__Your task__.
Check each line below for "picture" and say how many have it, with no other words.

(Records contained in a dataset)

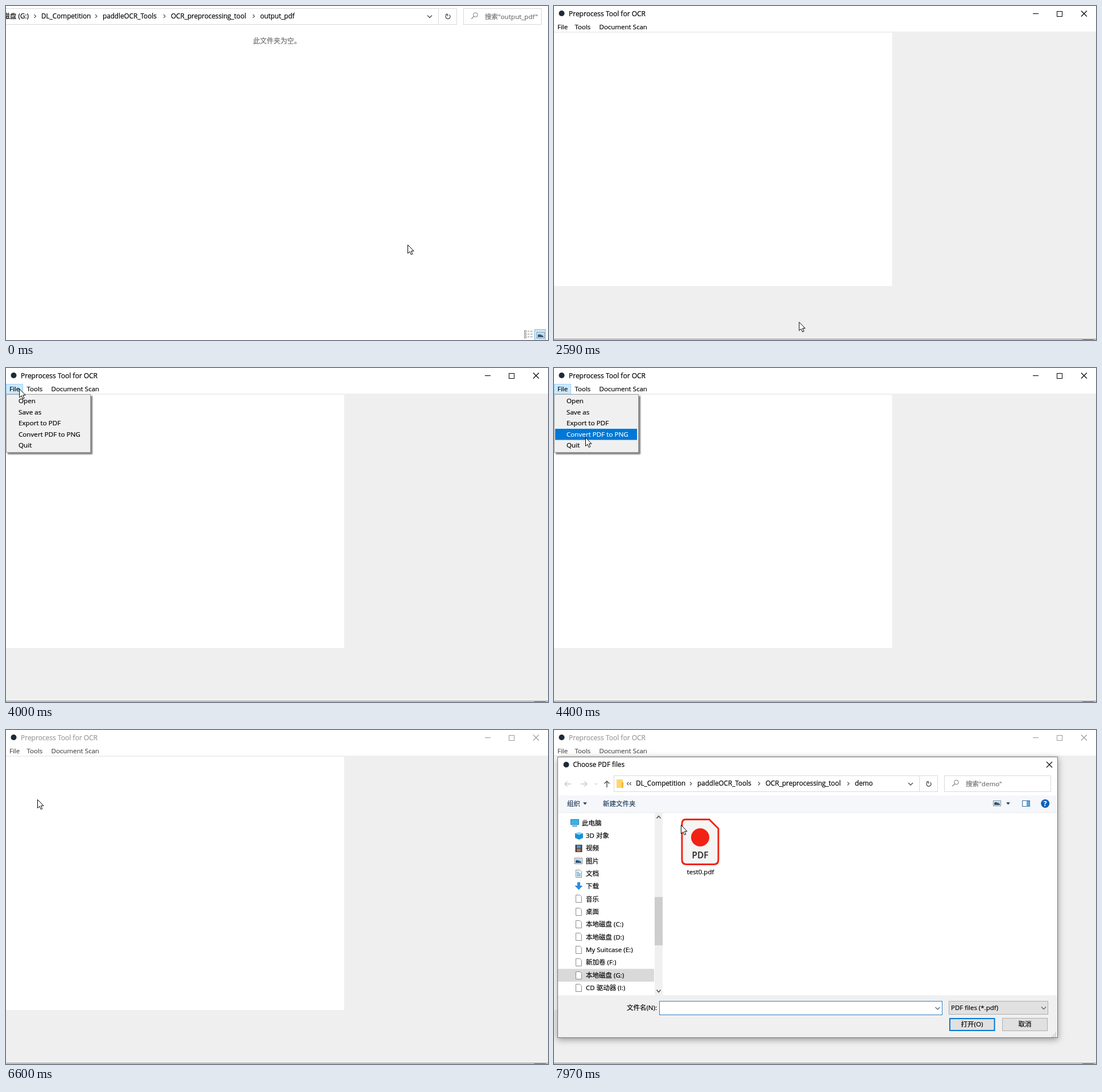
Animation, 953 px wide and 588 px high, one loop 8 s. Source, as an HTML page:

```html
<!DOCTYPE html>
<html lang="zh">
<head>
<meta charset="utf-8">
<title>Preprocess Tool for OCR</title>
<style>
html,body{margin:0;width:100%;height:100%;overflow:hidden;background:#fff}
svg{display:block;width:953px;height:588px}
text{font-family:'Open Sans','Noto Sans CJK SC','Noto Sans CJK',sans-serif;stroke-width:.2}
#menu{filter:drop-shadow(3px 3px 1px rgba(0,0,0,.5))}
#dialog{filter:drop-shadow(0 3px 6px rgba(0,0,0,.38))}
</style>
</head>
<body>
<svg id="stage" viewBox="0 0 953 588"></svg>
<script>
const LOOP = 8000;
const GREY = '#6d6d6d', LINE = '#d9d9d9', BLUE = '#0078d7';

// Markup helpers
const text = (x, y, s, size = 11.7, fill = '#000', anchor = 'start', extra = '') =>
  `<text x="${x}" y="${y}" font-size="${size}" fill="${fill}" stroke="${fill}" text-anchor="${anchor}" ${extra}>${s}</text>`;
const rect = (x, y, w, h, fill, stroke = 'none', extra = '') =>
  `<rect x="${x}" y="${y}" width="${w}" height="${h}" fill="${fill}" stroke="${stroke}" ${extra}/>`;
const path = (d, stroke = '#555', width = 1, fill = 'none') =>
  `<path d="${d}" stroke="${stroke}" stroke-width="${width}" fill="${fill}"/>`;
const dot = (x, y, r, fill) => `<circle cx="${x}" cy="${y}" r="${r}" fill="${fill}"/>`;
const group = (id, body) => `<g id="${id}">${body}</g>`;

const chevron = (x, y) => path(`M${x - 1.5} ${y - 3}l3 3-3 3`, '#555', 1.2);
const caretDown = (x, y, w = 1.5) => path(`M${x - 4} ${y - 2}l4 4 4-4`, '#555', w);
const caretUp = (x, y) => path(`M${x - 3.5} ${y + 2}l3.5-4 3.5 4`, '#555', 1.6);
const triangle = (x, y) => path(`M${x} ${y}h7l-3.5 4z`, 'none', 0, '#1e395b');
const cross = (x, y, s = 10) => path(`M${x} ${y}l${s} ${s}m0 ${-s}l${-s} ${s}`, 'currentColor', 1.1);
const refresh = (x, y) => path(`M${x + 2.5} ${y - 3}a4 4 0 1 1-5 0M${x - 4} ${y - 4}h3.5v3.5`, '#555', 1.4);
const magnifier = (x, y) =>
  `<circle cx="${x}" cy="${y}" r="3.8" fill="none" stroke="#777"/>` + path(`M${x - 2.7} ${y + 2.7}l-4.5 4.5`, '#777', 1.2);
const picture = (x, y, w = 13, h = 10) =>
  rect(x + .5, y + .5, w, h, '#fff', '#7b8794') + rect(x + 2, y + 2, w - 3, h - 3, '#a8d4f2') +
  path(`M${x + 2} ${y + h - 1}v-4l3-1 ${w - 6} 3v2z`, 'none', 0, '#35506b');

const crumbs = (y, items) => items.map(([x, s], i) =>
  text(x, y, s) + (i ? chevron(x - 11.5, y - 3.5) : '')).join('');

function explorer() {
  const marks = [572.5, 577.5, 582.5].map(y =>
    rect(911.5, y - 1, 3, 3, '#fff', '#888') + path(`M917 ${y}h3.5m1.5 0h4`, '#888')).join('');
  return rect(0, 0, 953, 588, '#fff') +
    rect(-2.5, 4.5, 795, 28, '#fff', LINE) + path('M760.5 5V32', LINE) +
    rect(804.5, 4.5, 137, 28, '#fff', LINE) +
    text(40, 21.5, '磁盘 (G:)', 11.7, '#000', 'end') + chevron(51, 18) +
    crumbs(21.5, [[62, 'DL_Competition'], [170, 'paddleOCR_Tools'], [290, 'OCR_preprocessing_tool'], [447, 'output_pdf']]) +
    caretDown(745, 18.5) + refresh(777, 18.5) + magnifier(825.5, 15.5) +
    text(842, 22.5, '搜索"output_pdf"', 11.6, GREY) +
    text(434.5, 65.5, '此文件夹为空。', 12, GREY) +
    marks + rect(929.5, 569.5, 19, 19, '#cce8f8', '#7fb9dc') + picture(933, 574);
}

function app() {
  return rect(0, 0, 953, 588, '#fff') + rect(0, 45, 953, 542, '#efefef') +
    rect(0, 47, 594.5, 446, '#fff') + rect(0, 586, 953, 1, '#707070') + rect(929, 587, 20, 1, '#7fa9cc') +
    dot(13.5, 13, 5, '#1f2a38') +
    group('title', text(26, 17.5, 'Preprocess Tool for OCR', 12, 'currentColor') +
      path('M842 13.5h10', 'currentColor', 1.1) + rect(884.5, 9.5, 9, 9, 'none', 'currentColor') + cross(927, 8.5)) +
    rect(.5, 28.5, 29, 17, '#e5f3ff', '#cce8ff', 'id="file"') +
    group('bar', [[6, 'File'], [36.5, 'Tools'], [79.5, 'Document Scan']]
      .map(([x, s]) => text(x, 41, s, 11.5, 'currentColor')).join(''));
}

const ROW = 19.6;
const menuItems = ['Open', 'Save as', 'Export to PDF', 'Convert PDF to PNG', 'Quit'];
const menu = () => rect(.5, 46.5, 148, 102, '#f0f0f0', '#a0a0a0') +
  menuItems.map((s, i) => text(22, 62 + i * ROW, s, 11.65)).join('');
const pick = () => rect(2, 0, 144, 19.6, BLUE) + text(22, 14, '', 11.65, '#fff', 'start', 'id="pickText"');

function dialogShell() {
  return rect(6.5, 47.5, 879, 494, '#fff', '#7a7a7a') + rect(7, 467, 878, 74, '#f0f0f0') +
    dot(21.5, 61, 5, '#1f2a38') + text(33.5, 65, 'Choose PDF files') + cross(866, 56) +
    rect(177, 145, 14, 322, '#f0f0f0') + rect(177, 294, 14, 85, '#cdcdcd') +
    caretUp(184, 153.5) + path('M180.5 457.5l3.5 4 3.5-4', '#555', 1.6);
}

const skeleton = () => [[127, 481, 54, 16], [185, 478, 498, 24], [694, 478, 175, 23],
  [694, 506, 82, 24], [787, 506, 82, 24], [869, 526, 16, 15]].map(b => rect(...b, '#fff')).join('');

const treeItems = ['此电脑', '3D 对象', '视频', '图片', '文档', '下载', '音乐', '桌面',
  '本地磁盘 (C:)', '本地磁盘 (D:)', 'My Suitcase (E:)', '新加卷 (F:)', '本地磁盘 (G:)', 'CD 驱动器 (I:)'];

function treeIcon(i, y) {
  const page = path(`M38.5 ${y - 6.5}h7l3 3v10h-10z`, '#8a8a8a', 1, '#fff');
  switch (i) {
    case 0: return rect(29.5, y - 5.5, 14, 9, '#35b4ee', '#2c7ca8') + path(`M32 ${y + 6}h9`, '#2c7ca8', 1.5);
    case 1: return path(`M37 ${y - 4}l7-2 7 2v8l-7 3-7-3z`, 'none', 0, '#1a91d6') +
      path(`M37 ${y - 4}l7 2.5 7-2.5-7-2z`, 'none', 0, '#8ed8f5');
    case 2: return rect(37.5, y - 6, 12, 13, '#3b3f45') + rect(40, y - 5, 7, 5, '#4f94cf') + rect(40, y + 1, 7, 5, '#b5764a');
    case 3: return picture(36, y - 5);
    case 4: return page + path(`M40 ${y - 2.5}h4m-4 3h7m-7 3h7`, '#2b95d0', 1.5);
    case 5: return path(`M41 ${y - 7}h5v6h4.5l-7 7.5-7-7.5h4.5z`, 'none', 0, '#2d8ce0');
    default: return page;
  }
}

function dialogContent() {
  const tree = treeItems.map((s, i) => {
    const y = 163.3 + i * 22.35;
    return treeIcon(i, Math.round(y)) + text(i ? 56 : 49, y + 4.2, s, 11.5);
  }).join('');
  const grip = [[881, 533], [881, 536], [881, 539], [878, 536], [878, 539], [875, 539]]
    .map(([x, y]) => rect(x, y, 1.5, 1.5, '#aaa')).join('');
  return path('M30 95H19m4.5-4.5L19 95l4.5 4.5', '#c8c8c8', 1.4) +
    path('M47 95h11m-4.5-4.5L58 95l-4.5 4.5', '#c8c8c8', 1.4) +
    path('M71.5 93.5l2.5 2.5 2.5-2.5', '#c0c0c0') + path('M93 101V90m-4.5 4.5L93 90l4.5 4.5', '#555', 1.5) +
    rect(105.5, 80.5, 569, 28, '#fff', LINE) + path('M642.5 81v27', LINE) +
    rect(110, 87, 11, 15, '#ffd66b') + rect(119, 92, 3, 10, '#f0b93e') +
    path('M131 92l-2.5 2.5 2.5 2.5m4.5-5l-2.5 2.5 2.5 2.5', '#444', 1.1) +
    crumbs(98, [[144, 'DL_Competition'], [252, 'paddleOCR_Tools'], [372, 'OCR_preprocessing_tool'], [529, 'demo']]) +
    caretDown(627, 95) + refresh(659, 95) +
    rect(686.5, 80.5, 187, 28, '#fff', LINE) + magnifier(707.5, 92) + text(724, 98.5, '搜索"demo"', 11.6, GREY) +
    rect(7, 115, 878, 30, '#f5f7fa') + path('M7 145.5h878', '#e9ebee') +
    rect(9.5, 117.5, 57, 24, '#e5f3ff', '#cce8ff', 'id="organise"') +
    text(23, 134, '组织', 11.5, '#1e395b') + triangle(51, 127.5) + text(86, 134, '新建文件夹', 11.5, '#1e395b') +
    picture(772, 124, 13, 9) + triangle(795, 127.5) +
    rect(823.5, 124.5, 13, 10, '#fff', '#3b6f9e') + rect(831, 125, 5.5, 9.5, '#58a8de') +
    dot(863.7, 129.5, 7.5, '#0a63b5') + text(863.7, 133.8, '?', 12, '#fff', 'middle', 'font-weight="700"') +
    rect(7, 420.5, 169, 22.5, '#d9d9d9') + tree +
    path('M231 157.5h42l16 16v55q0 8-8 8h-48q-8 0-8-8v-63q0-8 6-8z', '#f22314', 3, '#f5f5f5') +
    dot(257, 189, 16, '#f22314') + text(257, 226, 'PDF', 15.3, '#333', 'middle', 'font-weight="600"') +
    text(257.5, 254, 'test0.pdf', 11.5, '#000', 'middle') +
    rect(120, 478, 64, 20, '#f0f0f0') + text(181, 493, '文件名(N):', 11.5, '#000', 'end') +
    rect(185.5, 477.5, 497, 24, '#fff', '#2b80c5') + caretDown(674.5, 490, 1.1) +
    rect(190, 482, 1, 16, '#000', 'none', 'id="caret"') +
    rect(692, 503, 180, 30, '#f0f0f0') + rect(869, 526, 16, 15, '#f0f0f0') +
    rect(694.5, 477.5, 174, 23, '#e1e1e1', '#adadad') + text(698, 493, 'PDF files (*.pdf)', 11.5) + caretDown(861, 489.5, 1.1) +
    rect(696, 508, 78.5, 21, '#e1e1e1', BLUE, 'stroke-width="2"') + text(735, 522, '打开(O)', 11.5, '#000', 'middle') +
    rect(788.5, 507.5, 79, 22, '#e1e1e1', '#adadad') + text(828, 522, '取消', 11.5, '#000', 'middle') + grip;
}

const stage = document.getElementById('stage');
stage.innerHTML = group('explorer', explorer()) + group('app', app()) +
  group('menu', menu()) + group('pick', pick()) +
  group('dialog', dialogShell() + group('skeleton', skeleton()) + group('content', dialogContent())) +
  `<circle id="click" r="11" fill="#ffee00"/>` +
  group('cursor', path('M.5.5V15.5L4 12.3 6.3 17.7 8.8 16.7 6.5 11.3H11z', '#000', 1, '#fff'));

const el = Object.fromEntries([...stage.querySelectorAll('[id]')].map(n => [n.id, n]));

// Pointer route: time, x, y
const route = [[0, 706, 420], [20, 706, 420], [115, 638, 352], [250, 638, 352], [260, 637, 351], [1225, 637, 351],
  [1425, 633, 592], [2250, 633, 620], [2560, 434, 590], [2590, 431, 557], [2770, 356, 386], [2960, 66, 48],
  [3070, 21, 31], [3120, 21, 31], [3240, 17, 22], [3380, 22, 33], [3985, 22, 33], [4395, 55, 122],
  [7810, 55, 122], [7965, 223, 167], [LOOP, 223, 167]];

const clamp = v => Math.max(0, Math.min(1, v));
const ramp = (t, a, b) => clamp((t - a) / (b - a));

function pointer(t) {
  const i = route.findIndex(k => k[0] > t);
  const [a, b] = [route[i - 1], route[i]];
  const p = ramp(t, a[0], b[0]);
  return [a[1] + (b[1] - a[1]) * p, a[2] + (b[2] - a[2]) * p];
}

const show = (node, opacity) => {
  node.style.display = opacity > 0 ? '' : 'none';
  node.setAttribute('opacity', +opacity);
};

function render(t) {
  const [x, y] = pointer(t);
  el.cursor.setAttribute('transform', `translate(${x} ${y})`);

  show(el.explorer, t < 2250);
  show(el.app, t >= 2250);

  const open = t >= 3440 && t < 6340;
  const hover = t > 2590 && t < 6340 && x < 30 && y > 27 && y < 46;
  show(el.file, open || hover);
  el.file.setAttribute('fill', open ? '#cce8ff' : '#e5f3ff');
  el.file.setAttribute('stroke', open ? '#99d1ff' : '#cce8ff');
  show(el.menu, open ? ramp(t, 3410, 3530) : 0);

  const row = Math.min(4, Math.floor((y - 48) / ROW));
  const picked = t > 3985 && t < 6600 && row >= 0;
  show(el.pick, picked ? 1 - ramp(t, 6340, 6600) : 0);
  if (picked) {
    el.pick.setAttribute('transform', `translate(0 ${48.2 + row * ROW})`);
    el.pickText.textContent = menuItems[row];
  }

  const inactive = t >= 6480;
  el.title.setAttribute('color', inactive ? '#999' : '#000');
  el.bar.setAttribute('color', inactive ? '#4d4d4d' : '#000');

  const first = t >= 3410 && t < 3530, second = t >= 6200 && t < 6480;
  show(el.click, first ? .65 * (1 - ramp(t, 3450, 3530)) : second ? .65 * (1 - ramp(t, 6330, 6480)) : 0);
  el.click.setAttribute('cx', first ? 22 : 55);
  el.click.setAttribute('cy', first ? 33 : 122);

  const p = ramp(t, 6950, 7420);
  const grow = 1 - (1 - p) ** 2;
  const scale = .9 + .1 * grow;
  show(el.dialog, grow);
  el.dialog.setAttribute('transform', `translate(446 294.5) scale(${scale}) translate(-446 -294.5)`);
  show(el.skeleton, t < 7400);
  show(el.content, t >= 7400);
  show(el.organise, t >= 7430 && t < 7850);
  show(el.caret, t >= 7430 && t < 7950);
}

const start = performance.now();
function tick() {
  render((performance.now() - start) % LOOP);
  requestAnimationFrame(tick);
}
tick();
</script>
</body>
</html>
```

...

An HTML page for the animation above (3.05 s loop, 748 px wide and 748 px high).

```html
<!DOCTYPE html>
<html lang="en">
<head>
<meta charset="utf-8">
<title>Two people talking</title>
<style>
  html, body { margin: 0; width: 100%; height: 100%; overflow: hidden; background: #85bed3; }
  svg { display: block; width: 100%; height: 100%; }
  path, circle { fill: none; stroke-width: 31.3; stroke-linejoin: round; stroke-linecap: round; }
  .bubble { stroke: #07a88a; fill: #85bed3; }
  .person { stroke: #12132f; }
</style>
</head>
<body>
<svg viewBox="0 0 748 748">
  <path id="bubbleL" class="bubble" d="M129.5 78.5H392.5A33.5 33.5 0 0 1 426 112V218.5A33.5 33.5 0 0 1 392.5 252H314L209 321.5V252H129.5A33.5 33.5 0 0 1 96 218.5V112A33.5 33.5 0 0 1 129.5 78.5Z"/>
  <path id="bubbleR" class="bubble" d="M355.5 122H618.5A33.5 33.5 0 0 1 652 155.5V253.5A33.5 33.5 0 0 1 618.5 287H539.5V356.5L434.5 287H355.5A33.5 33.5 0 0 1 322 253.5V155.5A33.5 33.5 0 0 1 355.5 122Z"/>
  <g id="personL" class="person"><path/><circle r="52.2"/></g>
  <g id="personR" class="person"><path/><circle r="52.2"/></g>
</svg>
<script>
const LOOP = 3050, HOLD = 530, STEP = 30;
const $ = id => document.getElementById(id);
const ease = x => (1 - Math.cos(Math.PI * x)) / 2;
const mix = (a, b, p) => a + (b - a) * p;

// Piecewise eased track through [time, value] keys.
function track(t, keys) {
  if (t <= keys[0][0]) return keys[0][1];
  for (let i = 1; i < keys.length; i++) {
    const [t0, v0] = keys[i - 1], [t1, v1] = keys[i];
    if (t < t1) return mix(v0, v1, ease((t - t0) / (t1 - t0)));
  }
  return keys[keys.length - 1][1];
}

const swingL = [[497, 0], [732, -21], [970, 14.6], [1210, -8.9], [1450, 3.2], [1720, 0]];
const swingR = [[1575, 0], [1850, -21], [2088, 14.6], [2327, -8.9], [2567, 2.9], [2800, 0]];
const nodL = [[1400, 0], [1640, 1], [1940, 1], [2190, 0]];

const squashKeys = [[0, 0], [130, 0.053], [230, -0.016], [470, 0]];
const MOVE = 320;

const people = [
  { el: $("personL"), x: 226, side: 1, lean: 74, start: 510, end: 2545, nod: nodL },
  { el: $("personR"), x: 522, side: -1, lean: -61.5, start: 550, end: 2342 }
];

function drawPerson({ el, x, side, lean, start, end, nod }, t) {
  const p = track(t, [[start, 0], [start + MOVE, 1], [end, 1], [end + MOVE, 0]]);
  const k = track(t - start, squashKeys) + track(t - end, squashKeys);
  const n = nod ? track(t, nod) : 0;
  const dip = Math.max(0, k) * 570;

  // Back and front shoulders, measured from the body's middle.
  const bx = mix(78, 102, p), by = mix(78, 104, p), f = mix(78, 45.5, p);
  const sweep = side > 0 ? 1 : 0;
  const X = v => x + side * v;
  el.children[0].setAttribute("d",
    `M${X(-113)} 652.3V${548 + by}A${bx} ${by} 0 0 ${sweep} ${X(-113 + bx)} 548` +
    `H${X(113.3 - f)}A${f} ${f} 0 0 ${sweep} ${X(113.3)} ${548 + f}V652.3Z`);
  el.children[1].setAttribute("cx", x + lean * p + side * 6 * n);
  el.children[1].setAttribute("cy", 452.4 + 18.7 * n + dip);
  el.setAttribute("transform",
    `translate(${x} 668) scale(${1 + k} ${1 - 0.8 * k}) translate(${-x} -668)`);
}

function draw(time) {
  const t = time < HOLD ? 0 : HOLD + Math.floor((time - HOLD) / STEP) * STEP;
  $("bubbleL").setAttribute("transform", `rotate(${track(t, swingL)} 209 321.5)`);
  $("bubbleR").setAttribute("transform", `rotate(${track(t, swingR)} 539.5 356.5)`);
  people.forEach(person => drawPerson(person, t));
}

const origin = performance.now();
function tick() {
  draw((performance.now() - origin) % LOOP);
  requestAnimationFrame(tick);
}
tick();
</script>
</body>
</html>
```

==

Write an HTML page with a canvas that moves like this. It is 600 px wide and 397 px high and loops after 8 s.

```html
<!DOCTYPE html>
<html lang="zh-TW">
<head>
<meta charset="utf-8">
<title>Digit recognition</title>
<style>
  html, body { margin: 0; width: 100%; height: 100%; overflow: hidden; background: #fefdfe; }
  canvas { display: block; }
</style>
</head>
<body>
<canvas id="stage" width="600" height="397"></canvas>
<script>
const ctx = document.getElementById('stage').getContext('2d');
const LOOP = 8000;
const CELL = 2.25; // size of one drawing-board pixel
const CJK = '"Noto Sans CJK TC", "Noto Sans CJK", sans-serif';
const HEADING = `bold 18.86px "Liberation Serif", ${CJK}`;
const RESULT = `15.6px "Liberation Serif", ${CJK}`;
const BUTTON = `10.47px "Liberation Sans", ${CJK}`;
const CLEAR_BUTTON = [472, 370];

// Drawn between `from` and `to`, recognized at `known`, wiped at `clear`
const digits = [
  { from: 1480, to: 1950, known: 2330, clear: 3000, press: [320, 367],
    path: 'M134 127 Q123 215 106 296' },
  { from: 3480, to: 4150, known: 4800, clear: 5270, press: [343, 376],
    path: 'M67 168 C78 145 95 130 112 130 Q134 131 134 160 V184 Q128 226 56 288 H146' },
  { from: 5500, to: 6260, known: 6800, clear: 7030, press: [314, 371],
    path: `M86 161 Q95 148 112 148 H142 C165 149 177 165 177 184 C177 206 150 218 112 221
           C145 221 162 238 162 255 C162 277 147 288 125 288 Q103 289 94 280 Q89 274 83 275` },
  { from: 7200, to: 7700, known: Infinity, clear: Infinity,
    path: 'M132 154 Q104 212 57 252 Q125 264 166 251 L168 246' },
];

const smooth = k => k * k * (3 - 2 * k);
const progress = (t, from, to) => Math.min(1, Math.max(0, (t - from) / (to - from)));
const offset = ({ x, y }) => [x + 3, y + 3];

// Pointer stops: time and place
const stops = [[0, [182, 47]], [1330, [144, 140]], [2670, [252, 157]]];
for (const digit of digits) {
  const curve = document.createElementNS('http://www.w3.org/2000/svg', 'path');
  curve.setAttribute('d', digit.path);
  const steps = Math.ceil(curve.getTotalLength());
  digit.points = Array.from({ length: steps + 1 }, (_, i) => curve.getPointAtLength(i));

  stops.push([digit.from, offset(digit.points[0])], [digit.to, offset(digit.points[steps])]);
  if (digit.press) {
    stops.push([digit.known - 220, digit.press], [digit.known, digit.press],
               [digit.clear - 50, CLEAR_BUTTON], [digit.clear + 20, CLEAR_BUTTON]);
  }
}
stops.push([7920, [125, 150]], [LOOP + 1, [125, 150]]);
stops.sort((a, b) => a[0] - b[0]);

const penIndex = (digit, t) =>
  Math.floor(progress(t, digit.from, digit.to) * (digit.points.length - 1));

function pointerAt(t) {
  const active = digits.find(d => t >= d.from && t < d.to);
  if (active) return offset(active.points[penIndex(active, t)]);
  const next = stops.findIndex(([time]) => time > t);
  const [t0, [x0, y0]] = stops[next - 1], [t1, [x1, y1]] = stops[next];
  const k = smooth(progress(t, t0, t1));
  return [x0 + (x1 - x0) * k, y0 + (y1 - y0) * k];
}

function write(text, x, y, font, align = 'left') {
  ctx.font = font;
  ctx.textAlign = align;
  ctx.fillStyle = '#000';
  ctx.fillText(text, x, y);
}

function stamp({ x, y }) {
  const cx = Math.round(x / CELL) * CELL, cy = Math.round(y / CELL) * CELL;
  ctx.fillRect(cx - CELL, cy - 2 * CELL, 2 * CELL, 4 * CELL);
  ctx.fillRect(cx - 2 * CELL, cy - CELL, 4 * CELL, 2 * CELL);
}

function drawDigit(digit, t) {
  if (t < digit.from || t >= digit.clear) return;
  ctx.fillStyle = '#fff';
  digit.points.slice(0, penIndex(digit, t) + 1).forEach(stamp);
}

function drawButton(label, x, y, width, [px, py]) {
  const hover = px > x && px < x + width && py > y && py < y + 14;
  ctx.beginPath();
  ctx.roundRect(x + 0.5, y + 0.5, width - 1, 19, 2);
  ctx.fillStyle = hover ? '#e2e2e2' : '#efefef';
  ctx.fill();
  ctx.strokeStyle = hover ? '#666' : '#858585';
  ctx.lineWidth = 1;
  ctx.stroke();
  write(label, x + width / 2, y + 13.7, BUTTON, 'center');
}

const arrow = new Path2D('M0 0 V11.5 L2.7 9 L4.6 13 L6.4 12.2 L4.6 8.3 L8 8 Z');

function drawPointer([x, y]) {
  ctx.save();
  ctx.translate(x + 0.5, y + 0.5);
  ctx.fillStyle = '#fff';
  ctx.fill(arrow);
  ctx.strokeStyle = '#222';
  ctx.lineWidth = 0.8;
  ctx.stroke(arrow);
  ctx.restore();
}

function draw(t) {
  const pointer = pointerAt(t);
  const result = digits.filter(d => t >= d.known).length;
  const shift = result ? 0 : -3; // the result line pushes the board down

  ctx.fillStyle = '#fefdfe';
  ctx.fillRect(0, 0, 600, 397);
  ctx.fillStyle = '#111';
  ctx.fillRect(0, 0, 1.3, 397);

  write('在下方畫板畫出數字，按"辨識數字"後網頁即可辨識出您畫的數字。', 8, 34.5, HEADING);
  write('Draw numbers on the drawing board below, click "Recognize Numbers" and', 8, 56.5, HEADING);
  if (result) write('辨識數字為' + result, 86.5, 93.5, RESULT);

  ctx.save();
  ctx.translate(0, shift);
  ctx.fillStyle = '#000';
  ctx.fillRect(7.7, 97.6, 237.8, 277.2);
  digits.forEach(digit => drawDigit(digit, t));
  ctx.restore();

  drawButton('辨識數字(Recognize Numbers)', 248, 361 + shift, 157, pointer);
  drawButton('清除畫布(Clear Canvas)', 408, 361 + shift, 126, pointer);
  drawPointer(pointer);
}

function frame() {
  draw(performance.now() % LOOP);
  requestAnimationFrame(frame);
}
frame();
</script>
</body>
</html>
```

__Exercise output__.
4